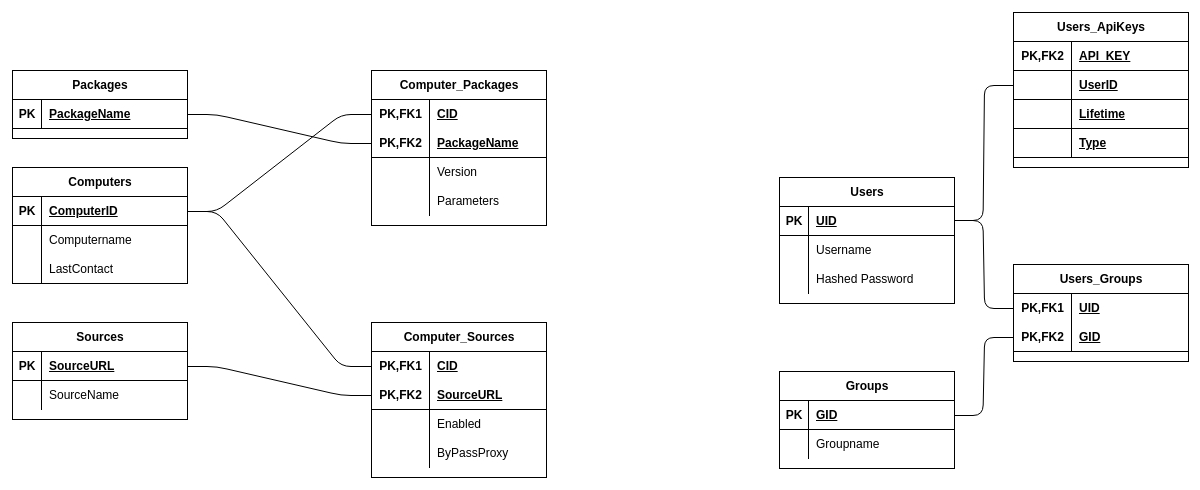
<!DOCTYPE html>
<html lang="en">
<head>
<meta charset="utf-8">
<title>Database schema</title>
<style>
:root { --ink: #000; --paper: #fff; --row: 29px; }
* { box-sizing: border-box; }
body { margin: 0; background: var(--paper); color: var(--ink); }
.diagram {
  position: relative; width: 1200px; height: 490px; overflow: hidden;
  font: 12px/28px "Liberation Sans", Arial, sans-serif;
}
.relations { position: absolute; inset: 0; fill: none; stroke: var(--ink); stroke-width: 1; }
.entity {
  --key: 29px;
  position: absolute; width: 176px; overflow: hidden;
  border: 1px solid var(--ink); background: var(--paper);
}
.entity.wide { --key: 58px; }
.entity h2 {
  height: var(--row); margin: 0; font: inherit; font-weight: bold;
  text-align: center; border-bottom: 1px solid var(--ink);
}
.field { display: grid; grid-template-columns: var(--key) 1fr; height: var(--row); white-space: nowrap; }
.field.line { border-bottom: 1px solid var(--ink); }
.field b { border-right: 1px solid var(--ink); text-align: center; }
.field span { padding-left: 7px; }
.field.key span { font-weight: bold; text-decoration: underline; }

.packages { left: 12px; top: 70px; height: 69px; }
.computers { left: 12px; top: 167px; height: 117px; }
.sources { left: 12px; top: 322px; height: 98px; }
.computer-packages { left: 371px; top: 70px; height: 156px; }
.computer-sources { left: 371px; top: 322px; height: 156px; }
.users { left: 779px; top: 177px; height: 127px; }
.groups { left: 779px; top: 371px; height: 98px; }
.api-keys { left: 1013px; top: 12px; height: 156px; }
.user-groups { left: 1013px; top: 264px; height: 98px; }
</style>
</head>
<body>
<main class="diagram">
  <svg class="relations" width="1200" height="490" viewBox="0 0 1200 490" aria-hidden="true">
    <path d="M187 114.5H207Q217 114.5 227 117L331 141Q341 143.5 351 143.5H372"/>
    <path d="M187 211.5H207Q217 211.5 225 205L333 121Q341 114.5 351 114.5H372"/>
    <path d="M187 211.5H207Q217 211.5 223 219L335 359Q341 366.5 351 366.5H372"/>
    <path d="M187 366.5H207Q217 366.5 227 369L331 393Q341 395.5 351 395.5H372"/>
    <path d="M954 220.5H973Q983 220.5 983.2 210L984.4 95Q984.5 85.5 994 85.5H1014"/>
    <path d="M954 220.5H973Q983 220.5 983.2 231L984.4 298Q984.5 308.5 994 308.5H1014"/>
    <path d="M954 415.5H973Q983 415.5 983.2 405L984.4 347Q984.5 337.5 994 337.5H1014"/>
  </svg>

  <section class="entity packages">
    <h2>Packages</h2>
    <div class="field key line"><b>PK</b><span>PackageName</span></div>
  </section>

  <section class="entity computers">
    <h2>Computers</h2>
    <div class="field key line"><b>PK</b><span>ComputerID</span></div>
    <div class="field"><b></b><span>Computername</span></div>
    <div class="field"><b></b><span>LastContact</span></div>
  </section>

  <section class="entity sources">
    <h2>Sources</h2>
    <div class="field key line"><b>PK</b><span>SourceURL</span></div>
    <div class="field"><b></b><span>SourceName</span></div>
  </section>

  <section class="entity wide computer-packages">
    <h2>Computer_Packages</h2>
    <div class="field key"><b>PK,FK1</b><span>CID</span></div>
    <div class="field key line"><b>PK,FK2</b><span>PackageName</span></div>
    <div class="field"><b></b><span>Version</span></div>
    <div class="field"><b></b><span>Parameters</span></div>
  </section>

  <section class="entity wide computer-sources">
    <h2>Computer_Sources</h2>
    <div class="field key"><b>PK,FK1</b><span>CID</span></div>
    <div class="field key line"><b>PK,FK2</b><span>SourceURL</span></div>
    <div class="field"><b></b><span>Enabled</span></div>
    <div class="field"><b></b><span>ByPassProxy</span></div>
  </section>

  <section class="entity users">
    <h2>Users</h2>
    <div class="field key line"><b>PK</b><span>UID</span></div>
    <div class="field"><b></b><span>Username</span></div>
    <div class="field"><b></b><span>Hashed Password</span></div>
  </section>

  <section class="entity groups">
    <h2>Groups</h2>
    <div class="field key line"><b>PK</b><span>GID</span></div>
    <div class="field"><b></b><span>Groupname</span></div>
  </section>

  <section class="entity wide api-keys">
    <h2>Users_ApiKeys</h2>
    <div class="field key line"><b>PK,FK2</b><span>API_KEY</span></div>
    <div class="field key line"><b></b><span>UserID</span></div>
    <div class="field key line"><b></b><span>Lifetime</span></div>
    <div class="field key line"><b></b><span>Type</span></div>
  </section>

  <section class="entity wide user-groups">
    <h2>Users_Groups</h2>
    <div class="field key"><b>PK,FK1</b><span>UID</span></div>
    <div class="field key line"><b>PK,FK2</b><span>GID</span></div>
  </section>
</main>
</body>
</html>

-*-

# What you are asked to do
Could every entry be restated word for word, pictures excluded?

# Result
<!DOCTYPE html>
<html lang="en">
<head>
<meta charset="utf-8">
<title>Database schema</title>
<style>
:root { --ink: #000; --paper: #fff; --row: 29px; }
* { box-sizing: border-box; }
body { margin: 0; background: var(--paper); color: var(--ink); }
.diagram {
  position: relative; width: 1200px; height: 490px; overflow: hidden;
  font: 12px/28px "Liberation Sans", Arial, sans-serif;
}
.relations { position: absolute; inset: 0; fill: none; stroke: var(--ink); stroke-width: 1; }
.entity {
  --key: 29px;
  position: absolute; width: 176px; overflow: hidden;
  border: 1px solid var(--ink); background: var(--paper);
}
.entity.wide { --key: 58px; }
.entity h2 {
  height: var(--row); margin: 0; font: inherit; font-weight: bold;
  text-align: center; border-bottom: 1px solid var(--ink);
}
.field { display: grid; grid-template-columns: var(--key) 1fr; height: var(--row); white-space: nowrap; }
.field.line { border-bottom: 1px solid var(--ink); }
.field b { border-right: 1px solid var(--ink); text-align: center; }
.field span { padding-left: 7px; }
.field.key span { font-weight: bold; text-decoration: underline; }

.packages { left: 12px; top: 70px; height: 69px; }
.computers { left: 12px; top: 167px; height: 117px; }
.sources { left: 12px; top: 322px; height: 98px; }
.computer-packages { left: 371px; top: 70px; height: 156px; }
.computer-sources { left: 371px; top: 322px; height: 156px; }
.users { left: 779px; top: 177px; height: 127px; }
.groups { left: 779px; top: 371px; height: 98px; }
.api-keys { left: 1013px; top: 12px; height: 156px; }
.user-groups { left: 1013px; top: 264px; height: 98px; }
</style>
</head>
<body>
<main class="diagram">
  <svg class="relations" width="1200" height="490" viewBox="0 0 1200 490" aria-hidden="true">
    <path d="M187 114.5H207Q217 114.5 227 117L331 141Q341 143.5 351 143.5H372"/>
    <path d="M187 211.5H207Q217 211.5 225 205L333 121Q341 114.5 351 114.5H372"/>
    <path d="M187 211.5H207Q217 211.5 223 219L335 359Q341 366.5 351 366.5H372"/>
    <path d="M187 366.5H207Q217 366.5 227 369L331 393Q341 395.5 351 395.5H372"/>
    <path d="M954 220.5H973Q983 220.5 983.2 210L984.4 95Q984.5 85.5 994 85.5H1014"/>
    <path d="M954 220.5H973Q983 220.5 983.2 231L984.4 298Q984.5 308.5 994 308.5H1014"/>
    <path d="M954 415.5H973Q983 415.5 983.2 405L984.4 347Q984.5 337.5 994 337.5H1014"/>
  </svg>

  <section class="entity packages">
    <h2>Packages</h2>
    <div class="field key line"><b>PK</b><span>PackageName</span></div>
  </section>

  <section class="entity computers">
    <h2>Computers</h2>
    <div class="field key line"><b>PK</b><span>ComputerID</span></div>
    <div class="field"><b></b><span>Computername</span></div>
    <div class="field"><b></b><span>LastContact</span></div>
  </section>

  <section class="entity sources">
    <h2>Sources</h2>
    <div class="field key line"><b>PK</b><span>SourceURL</span></div>
    <div class="field"><b></b><span>SourceName</span></div>
  </section>

  <section class="entity wide computer-packages">
    <h2>Computer_Packages</h2>
    <div class="field key"><b>PK,FK1</b><span>CID</span></div>
    <div class="field key line"><b>PK,FK2</b><span>PackageName</span></div>
    <div class="field"><b></b><span>Version</span></div>
    <div class="field"><b></b><span>Parameters</span></div>
  </section>

  <section class="entity wide computer-sources">
    <h2>Computer_Sources</h2>
    <div class="field key"><b>PK,FK1</b><span>CID</span></div>
    <div class="field key line"><b>PK,FK2</b><span>SourceURL</span></div>
    <div class="field"><b></b><span>Enabled</span></div>
    <div class="field"><b></b><span>ByPassProxy</span></div>
  </section>

  <section class="entity users">
    <h2>Users</h2>
    <div class="field key line"><b>PK</b><span>UID</span></div>
    <div class="field"><b></b><span>Username</span></div>
    <div class="field"><b></b><span>Hashed Password</span></div>
  </section>

  <section class="entity groups">
    <h2>Groups</h2>
    <div class="field key line"><b>PK</b><span>GID</span></div>
    <div class="field"><b></b><span>Groupname</span></div>
  </section>

  <section class="entity wide api-keys">
    <h2>Users_ApiKeys</h2>
    <div class="field key line"><b>PK,FK2</b><span>API_KEY</span></div>
    <div class="field key line"><b></b><span>UserID</span></div>
    <div class="field key line"><b></b><span>Lifetime</span></div>
    <div class="field key line"><b></b><span>Type</span></div>
  </section>

  <section class="entity wide user-groups">
    <h2>Users_Groups</h2>
    <div class="field key"><b>PK,FK1</b><span>UID</span></div>
    <div class="field key line"><b>PK,FK2</b><span>GID</span></div>
  </section>
</main>
</body>
</html>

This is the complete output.